Chow Mein Vega, who knew more about rhythm than anyone else in the neighborhood, had a theory. He claimed that Latins and Jews walked to different beats—that Jews walked to a very fast four-beat. "You can clap your hands to it," he would say. "You can almost hear that short loud 'Hey!' between measures—dom-domdom dom—hey. Latinos have a three-beat like a cha-cha-cha. One,
—dat-dat-dat. It moves your body a lot more, but it doesn't get you down the street nearly as fast. Jews get there faster with less effort and don't understand that the Puerto Ricans' way is style." Chow Mein made a graceful sweep with his arm to illustrate, then added, as though he had just had the thought, "Of course, the Puerto Ricans don't understand that this is why the Jews always get there first. Dominicanos are even more slowed down by that syncopated thing. That little
between the downbeat and the second beat. That's why, have you ever noticed how long it takes a Dominicano to get somewhere?"
Rabbinowitz's restaurant was closed and the Dominicanos were cleaning up Outside, the union picketers were bundling up their angry signs and getting ready to leave. They didn't acknowledge the fast-paced, short, stocky Eli Rabbinowitz, whom they vilified in chant and by placard every evening. And he ignored them.
Since most of the neighborhood's blintz and kreplach eaters were pro-union, the picketing, in the words of Eli Rabbinowitz, "is killing me." But he would not give in. The Poles and Ukrainians had an endless supply of immigrants who worked for nothing, and they weren't picketed because their customers wouldn't care. So why should he pay union scale? "Who's going to buy a ten-dollar blintz?" he would say "These guys are killing me. A bunch of Communists. Like my father. That's why we never had anything." And soon all the sufferings of his childhood were blamed on these ten people who had been picketing his restaurant for the last three months.
It was early Thursday evening, the evening when Eli Rabbinowitz picked up the restaurant's revenues in a canvas bag and deposited them at the bank.
"These schmucks are killing me," he said once more as he closed up the canvas bag with a few thousand dollars instead of the tens of thousands he had deposited on Thursday nights before he was singled out.

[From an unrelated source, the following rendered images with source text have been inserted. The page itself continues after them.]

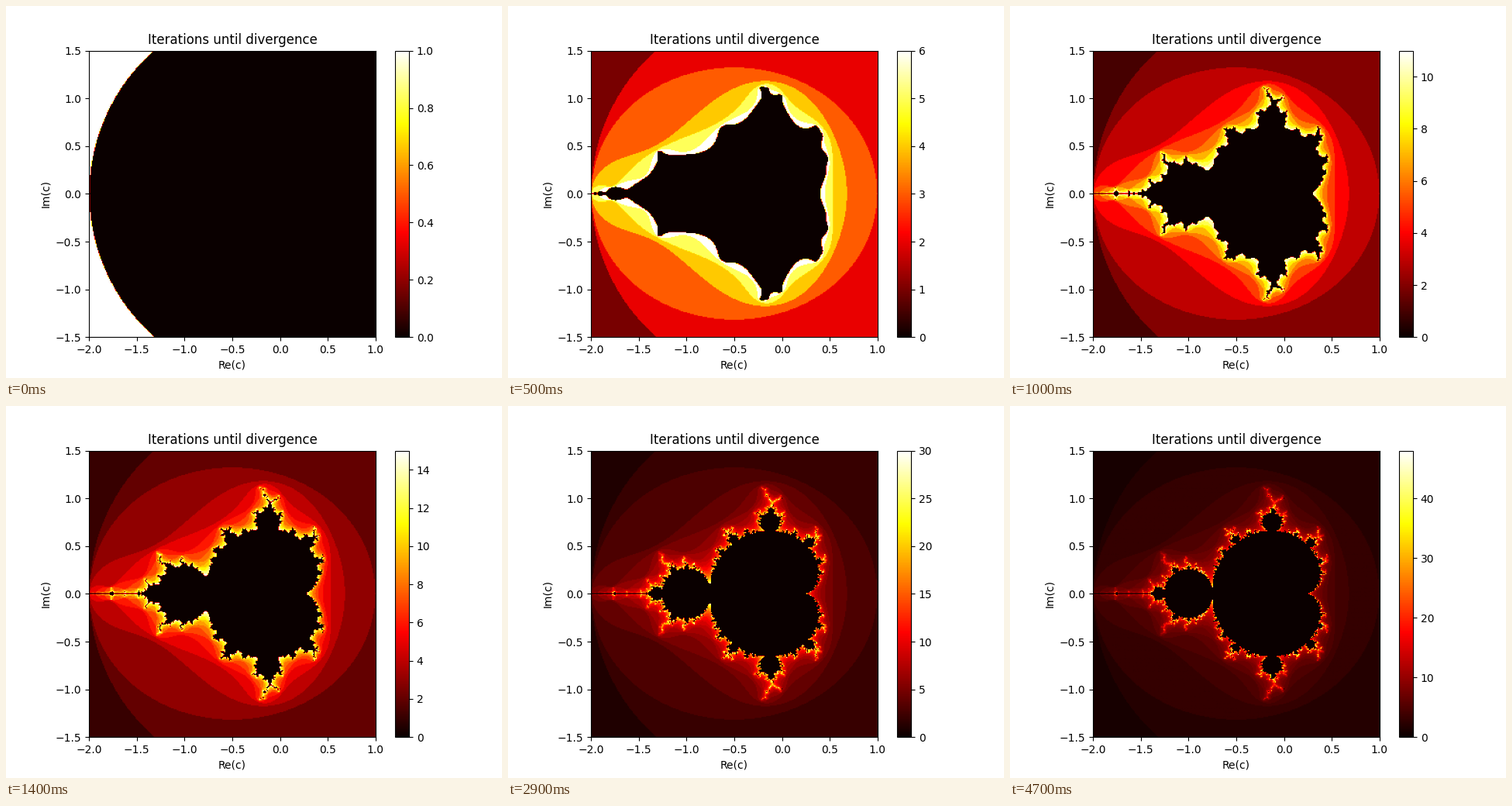
These frames come from a looping animation (640x480 px, 4800 ms). A matplotlib script:

```python
import numpy as np
import matplotlib.pyplot as plt
from matplotlib.animation import FuncAnimation

STEPS = 48
SIZE = 301
XMIN, XMAX, YMIN, YMAX = -2, 1, -1.5, 1.5


def escape_counts(steps):
    """Iteration at which each point leaves |z| <= 2, or 0 if it stays."""
    x = np.linspace(XMIN, XMAX, SIZE)
    y = np.linspace(YMIN, YMAX, SIZE)
    c = x[None, :] + 1j * y[:, None]
    z = np.zeros_like(c)
    counts = np.zeros(c.shape)
    for n in range(1, steps + 1):
        inside = counts == 0
        z[inside] = z[inside] ** 2 + c[inside]
        counts[inside & (np.abs(z) > 2)] = n
    return counts


counts = escape_counts(STEPS)


def counts_until(n):
    return np.where(counts <= n, counts, 0)


fig, ax = plt.subplots(figsize=(6.4, 4.8), dpi=100)
image = ax.imshow(counts_until(1), cmap="hot", vmin=0, vmax=1,
                  origin="lower", extent=(XMIN, XMAX, YMIN, YMAX))
fig.colorbar(image, ax=ax)
ax.set_title("Iterations until divergence")
ax.set_xlabel("Re(c)")
ax.set_ylabel("Im(c)")


def update(frame):
    n = frame + 1
    image.set_data(counts_until(n))
    image.set_clim(0, n)
    return [image]


anim = FuncAnimation(fig, update, frames=STEPS, interval=100,
                     repeat=True, repeat_delay=0, blit=False)
plt.show()
```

"Killing me," he muttered as he made his way up First Avenue to the deposit box on Fifth Street. In the fast Jewish four-beat, Rabbinowitz and his money were getting to Fifth Street quickly, charting a determined course around the amblers and street hustlers brought out by the first heat of summer and the halfhearted cooling rain, which had already stopped. One two-three four—hey!
A man was waiting for him, a large, dark-skinned man with eyes that seemed unable to focus. The pupils looked wide enough to take in all the night light on Fifth Street. He blinked continually as his shaking hands lifted an automatic pistol of a dull-finished metal, the first bullet already in the chamber, to the back of Eli Rabbinowitz's head. The steady finger of his shaking hand squeezed the trigger, jerking Eli forward and exploding most of his face onto the brass fittings of the night deposit box. The police would observe that the assailant must have been much taller than the victim. This was deduced by the downward angle from the entry wound at the top of the head and the low height of the place where the pieces that had been Eli Rabbinowitz's face hit the wall and the box. A pool of dark blood marked the spot on the sidewalk where Eli's body fell without the canvas bag. Rabbinowitz probably died instantly, but had he lived another minute, he might have laughed at the thought that because of the picketing, the thief had lost out on more than $10,000.